Unless the weather is particularly hot and dry; further watering won't be needed. Sweet Peas hate having 'wet feet' and is the reason we don't recommend soaking the seeds prior to sowing as they are prone to rot. If your region is having a particularly rainy season and you are worried about the seeds rotting, try out sowing the seeds into some Jiffy Peat Pellets and transplanting them out as seedlings. All in one soil pellets eliminate the risk of transplant shock and root disturbance so you will be sure to have happy seedlings with this method. 


Germination can take anywhere between 7 - 15 days depending on the soil temperature. Gradually fill in the trench with soil the more your seedlings grow. When determining if your plants require water put your finger into the soil bed to roughly the first joint. If dry, water them at soil level and do so in the morning. Sweet Pea flowers suffer from bud drop so be careful not to over water.

Climbing Options

It doesn't take long for your Sweet peas to climb, so supports should be added at the planting stage.
Except for the bush types, it's a good idea to give at least 1.8m of good support. You'll find that trellises are most commonly used however alternative options can be chicken wire, bushy stubbly twigs, fishing line hung from above. It's really anything that your plant can climb.

Mr Fothergill's stocks a huge range of Sweet Pea seeds, perfect for growing this Autumn.
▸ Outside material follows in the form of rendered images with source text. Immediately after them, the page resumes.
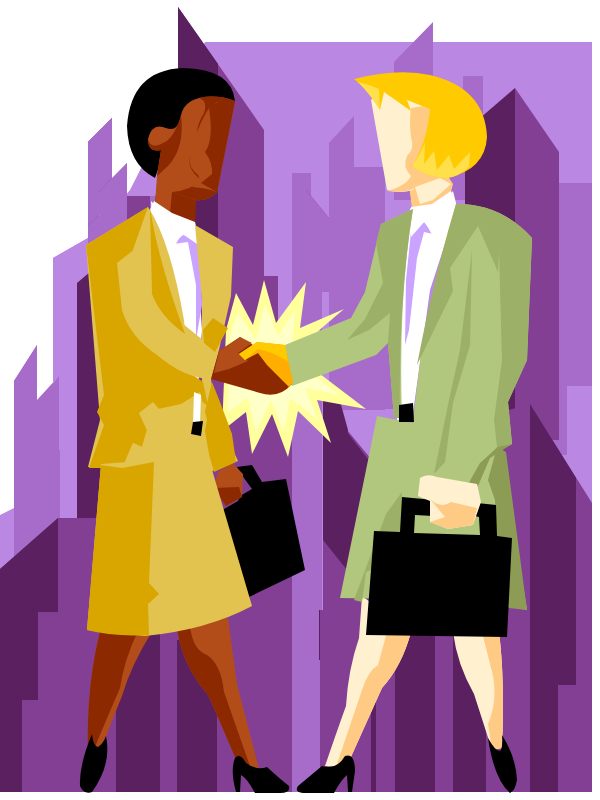
<!DOCTYPE html>
<html lang="en">
<head>
<meta charset="utf-8">
<title>Business handshake</title>
<style>
:root{
  --sky:#ba87e3; --violet:#a76bca; --purple:#823f94; --plum:#5b2060;
  --gold:#d9a600; --sand:#e3c34f; --sage:#b1c77e; --moss:#9cb167; --olive:#8d9c54;
  --brown:#b24d1a; --umber:#8c2900; --cream:#fff0cf; --peach:#ffcb84; --amber:#ffad00;
  --hair:#ffcb00; --hair-light:#ffe04a; --tie:#c9a3ff; --spark:#ffff9c; --spark-core:#ffffc8;
}
html,body{margin:0;background:#fff}
body{width:600px;height:800px;overflow:hidden}
svg{display:block}
.sky{fill:var(--sky)} .violet{fill:var(--violet)} .purple{fill:var(--purple)} .plum{fill:var(--plum)}
.gold{fill:var(--gold)} .sand{fill:var(--sand)} .sage{fill:var(--sage)} .moss{fill:var(--moss)} .olive{fill:var(--olive)}
.brown{fill:var(--brown)} .umber{fill:var(--umber)} .cream{fill:var(--cream)} .peach{fill:var(--peach)} .amber{fill:var(--amber)}
.hair{fill:var(--hair)} .hair-light{fill:var(--hair-light)} .tie{fill:var(--tie)}
.spark{fill:var(--spark)} .spark-core{fill:var(--spark-core)} .white{fill:#fff} .black{fill:#000}
</style>
</head>
<body>
<svg width="600" height="800" viewBox="0 0 600 800" role="img" aria-label="Two businesswomen shaking hands in front of a purple skyline">

  <g id="skyline">
    <polygon class="sky" points="205,42 592,42 592,792 0,792 0,515 14,508 53,450 53,258 88,238 130,190"/>
    <g class="violet">
      <polygon points="88,142 112,118 112,178 127,163 127,196 160,196 160,450 60,450 60,520 14,560 14,381 37,345 37,400 59,376 59,450 88,450"/>
      <polygon points="394,62 433,22 433,90 463,130 463,76 483,76 483,200 394,200"/>
      <polygon points="329,143 354,116 354,167 385,167 385,410 329,410"/>
      <polygon points="292,173 311,173 311,218 329,218 329,292 322,292 322,432 292,432"/>
      <polygon points="559,183 592,183 592,386 567,386 567,455 540,455 540,183"/>
      <rect x="340" y="300" width="60" height="109"/>
      <rect x="292" y="400" width="30" height="392"/>
      <polygon points="14,381 37,345 37,520 14,545"/>
    </g>
    <polygon class="sky" points="53,258 88,238 88,450 59,450 59,376 53,384"/>
    <polygon class="sky" points="99,196 127,163 127,200 99,216"/>
    <polygon class="violet" points="99,192 127,163 127,215 99,215"/>
    <polygon class="purple" points="88,142 112,118 112,178 99,192 99,215 88,225"/>
    <polygon class="violet" points="88,142 112,118 112,178 99,192 99,215 88,225"/>
    <polygon class="purple" points="127,196 150,196 150,250 127,250"/>
    <polygon class="plum" points="77,283 110,255 110,560 77,560"/>
    <polygon class="purple" points="178,7 264,130 264,276 278,276 278,410 292,410 292,792 178,792"/>
    <polygon class="plum" points="178,7 218,64 218,300 178,300"/>
    <polygon class="purple" points="306,190 329,218 329,245 306,245"/>
    <polygon class="violet" points="306,190 329,218 329,245 306,245"/>
    <polygon class="purple" points="515,88 559,152 559,440 515,440"/>
    <polygon class="plum" points="465,131 515,88 515,430 465,430"/>
    <polygon class="purple" points="323,401 420,518 440,518 440,430 530,404 592,503 592,792 323,792"/>
    <polygon class="plum" points="323,401 340,401 348,430 348,792 323,792"/>
    <polygon class="purple" points="0,569 58,518 250,518 250,792 0,792"/>
    <path class="plum" d="M0 569L58 518V612H38V700H22V792H0Z"/>
    <polygon class="plum" points="323,401 348,432 348,660 319,660 319,610 323,610"/>
    <polygon class="purple" points="320,610 348,610 348,792 320,792"/>
    <path class="plum" d="M116 630H160V792H116ZM177 640H217V792H177ZM362 630H376V792H362ZM395 620H435V792H395ZM453 630H486V792H453ZM530 404L576 478V685H558V792H530Z"/>
    <polygon class="plum" points="323,401 371,463 371,620 323,548"/>
    <polygon class="purple" points="323,540 371,600 371,792 323,792"/>
  </g>

  <g id="handshake-burst">
    <polygon class="spark" points="236,293 253,325 264,280 276,323 306,282 300,328 344,309 310,338 340,352 320,374 366,409 317,400 331,443 298,411 288,457 272,414 252,454 246,412 222,431 226,330"/>
    <polygon class="spark-core" points="238,313 256,340 265,304 278,336 295,310 292,345 320,330 300,365 340,395 305,388 318,420 290,398 284,432 271,400 256,432 248,398 228,412 230,335"/>
  </g>

  <g id="woman-in-gold">
    <g id="gold-legs">
      <path class="brown" d="M101 628L153 630Q131 665 122 696Q111 722 102 748L88 754Q86 684 101 628Z"/>
      <path class="umber" d="M101 628L138 631Q124 660 120 688Q107 718 92 754L88 754Q86 684 101 628Z"/>
      <path class="brown" d="M177 628L228 618Q233 655 237 684L259 769L240 769Q222 726 208 695Q182 665 177 628Z"/>
      <path class="umber" d="M177 628L190 627Q193 650 207 655Q221 664 224 692L251 769L240 769Q222 726 208 695Q182 665 177 628Z"/>
      <path class="black" d="M92 734Q93 746 98 747Q103 744 106 736Q112 764 92 792Q84 795 80 786Q79 765 92 734Z"/>
      <path class="black" d="M235 758Q240 752 246 763Q257 771 267 767Q280 779 289 786Q291 793 280 793H255Q247 778 241 775L240 792H236Q230 770 235 758Z"/>
    </g>

    <g id="far-briefcase">
      <path class="black" d="M217 513L238 501L240 496L252 489L244 478L237 467L252 465L262 482L286 479L305 570L247 598Z"/>
      <path class="brown" d="M218 472L232 463L243 474L242 497L226 506L214 488Z"/>
      <path class="umber" d="M214 488L239 487L242 497L226 506Z"/>
    </g>

    <g id="gold-head">
      <path class="umber" d="M160 160L197 185L195 223L184 222L155 202Z"/>
      <path class="black" d="M155 178Q128 164 127 126Q131 70 183 68Q232 69 235 101L180 132L170 136Z"/>
      <path class="brown" d="M157 176L161 150Q148 153 148 139Q152 122 166 128Q178 133 181 115Q184 102 199 98Q217 94 235 101L217 192Q208 202 195 200Q177 194 172 192L170 213L155 205Z"/>
      <path class="umber" d="M199 98Q217 94 235 101L217 192Q208 202 195 200Q177 194 172 192Q192 190 201 180Q187 169 190 157Q200 150 197 134Q197 124 204 113Q208 101 199 98Z"/>
      <path class="umber" d="M161 150Q148 153 148 139Q151 150 163 143Q174 139 181 115Q185 148 168 166L157 176Z"/>
      <path class="brown" d="M190 157Q198 150 196 136Q200 122 209 108L217 102L235 101L217 192Q208 188 192 187Q202 181 198 175Q188 167 190 157Z"/>
      <path class="umber" d="M209 108Q219 98 235 101L217 192Q206 186 201 183L212 174Q213 163 205 152Q214 140 209 108Z"/>
    </g>

    <g id="gold-suit">
      <path class="white" d="M154 201L172 213L195 222L202 330L196 420L185 330L148 214Z"/>
      <path class="tie" d="M173 244L183 235L196 238L201 250L202 305L196 340L196 285L188 242Z"/>
      <path class="white" d="M151 201L181 235L174 247L152 222ZM195 222L200 246L184 235Z"/>
      <path class="sand" d="M148 207Q170 240 184 320L193 428L202 431L202 300L195 225L233 247L231 296L219 350L211 380L217 414L238 461L210 472L88 467L100 420L86 245Z"/>
      <path class="gold" d="M148 207L86 245L104 395L97 412L104 425L89 468H123L133 443L142 447L147 430L139 413L200 400L208 406L203 382L187 371L130 320L123 278Z"/>
      <path class="sand" d="M117 263L149 238Q157 290 177 319L215 350L211 379Q184 378 157 355Q130 337 122 310Z"/>
      <path class="gold" d="M150 208Q158 260 185 334Q160 316 152 294Z"/>
      <path class="gold" d="M203 330L213 318L228 328L215 352L204 343Z"/>
      <path class="gold" d="M212 382L220 402L232 434L236 462L214 472L209 454L203 420Z"/>
      <path class="sand" d="M139 413L153 402L164 415L200 392L207 420L200 459L122 468L133 443L142 447L147 430Z"/>
      <path class="white" d="M194 392L201 395L200 424L193 424Z"/>
      <path class="black" d="M193 422L203 421L201 436L191 434Z"/>
      <path class="sand" d="M101 464L208 456L252 606Q207 630 145 636L87 630Z"/>
      <path class="gold" d="M101 465L122 468L154 462L149 583L159 594L148 604L149 635Q113 637 87 630Z"/>
    </g>
  </g>

  <g id="woman-in-sage">
    <g id="sage-legs">
      <path class="cream" d="M362 596L411 632Q402 666 382 688L346 768L325 766Q338 728 346 706Q348 670 359 638Z"/>
      <path class="peach" d="M387 632H411Q402 666 382 688L346 768L336 767L362 690Q368 671 378 665Z"/>
      <path class="cream" d="M453 632H499Q505 680 502 748L492 750L474 694Q457 664 453 632Z"/>
      <path class="peach" d="M482 632H499Q505 680 502 748L492 750L488 724Q500 696 490 664Z"/>
      <path class="black" d="M488 738Q497 754 501 750Q503 745 502 735Q516 757 517 780Q515 791 510 793Q494 779 488 738Z"/>
      <path class="black" d="M322 766Q337 770 345 756Q355 753 355 771L352 792H348L347 775Q341 780 334 793H303Q294 792 298 786Z"/>
    </g>

    <g id="sage-head">
      <path class="peach" d="M408 178L436 158L453 184L449 200Q430 211 412 208Z"/>
      <path class="cream" d="M371 100L382 90L427 104L430 160L413 190Q400 194 387 190Z"/>
      <path class="peach" d="M411 108L430 105L436 162L420 184Q411 194 387 191Q406 186 411 176Q402 167 407 156Q415 149 411 137Q409 121 411 108Z"/>
      <path class="cream" d="M415 187L440 178L451 184L433 200L420 204Z"/>
      <path class="hair" d="M354 79Q397 68 430 75Q485 88 487 137Q485 170 447 178Q427 178 412 166Q427 143 430 109L407 100L411 111L384 92L380 110Q369 91 354 79Z"/>
      <path class="hair-light" d="M358 82Q368 84 379 89L380 110Q370 94 358 82ZM412 166Q420 155 425 143L424 164L434 151L437 170L449 155L454 169L470 152L469 167Q458 177 447 178Q427 178 412 166Z"/>
    </g>

    <g id="sage-suit">
      <path class="white" d="M411 207L432 204L451 191L457 207L430 290L412 420H397L402 280Z"/>
      <path class="tie" d="M411 232L424 222L433 234L424 232L417 258L409 330L405 345L406 280Z"/>
      <path class="white" d="M410 208L425 221L411 237ZM453 191L457 207L434 239L425 221Z"/>
      <path class="sage" d="M377 416L500 440L527 610L470 600L340 598Z"/>
      <path class="olive" d="M497 447L506 452L527 610L509 608L497 560L495 500L488 480Z"/>
      <path class="moss" d="M386 514L402 492L400 560L366 572L362 602L354 600Z"/>
      <path class="sage" d="M413 209L381 224L365 292L351 318L285 345L292 386L376 355L388 343L394 418H402Q398 300 413 209Z"/>
      <path class="moss" d="M413 209L381 224L376 243L383 283L365 319L347 340L369 330L390 313L388 343L394 418H400Q398 300 413 209Z"/>
      <path class="sage" d="M456 204Q500 203 532 238L527 360L508 402L512 444L486 458L472 486L415 488L413 420L422 345Q438 266 456 204Z"/>
      <path class="moss" d="M456 204Q500 203 532 238L499 251L498 272L478 226L450 268L453 291L417 365Q434 276 456 204ZM499 251L532 238L527 360L508 402L512 444L486 458L497 447L494 420L502 360Z"/>
      <path class="moss" d="M472 250L470 345L453 403L445 462L434 474L449 400L460 350Z"/>
      <path class="olive" d="M498 447L512 444L490 458L478 486L467 486L480 463Z"/>
      <path class="black" d="M399 405L413 403L414 422L399 422Z"/>
    </g>

    <g id="near-briefcase">
      <path class="black" d="M374 531L400 532L402 497L434 500L433 516L415 515L414 533L480 535L479 517L466 514L468 502L496 505L497 536L512 538L507 637L366 635Z"/>
      <path class="cream" d="M420 478Q427 473 437 477L477 484L481 502L473 525L448 529L430 522V501L418 496Z"/>
      <path class="peach" d="M430 499Q441 509 451 502L477 508L473 525L448 529L430 522L445 517Z"/>
    </g>
  </g>

  <g id="clasped-hands">
    <path class="umber" d="M211 379L219 351L240 337L253 345L292 384Q279 399 260 393Z"/>
    <path class="brown" d="M219 351L240 337L252 343L238 353L248 361L229 369L214 373Z"/>
    <path class="amber" d="M239 354L257 342L285 345L293 382L289 387L267 365L258 353L245 360Z"/>
    <path class="hair" d="M239 354L257 342L285 345L288 361L272 353L258 349L245 360Z"/>
  </g>
</svg>
</body>
</html>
Shop our Sweet Pea range here


Sow Sweet peas for St Patrick's Day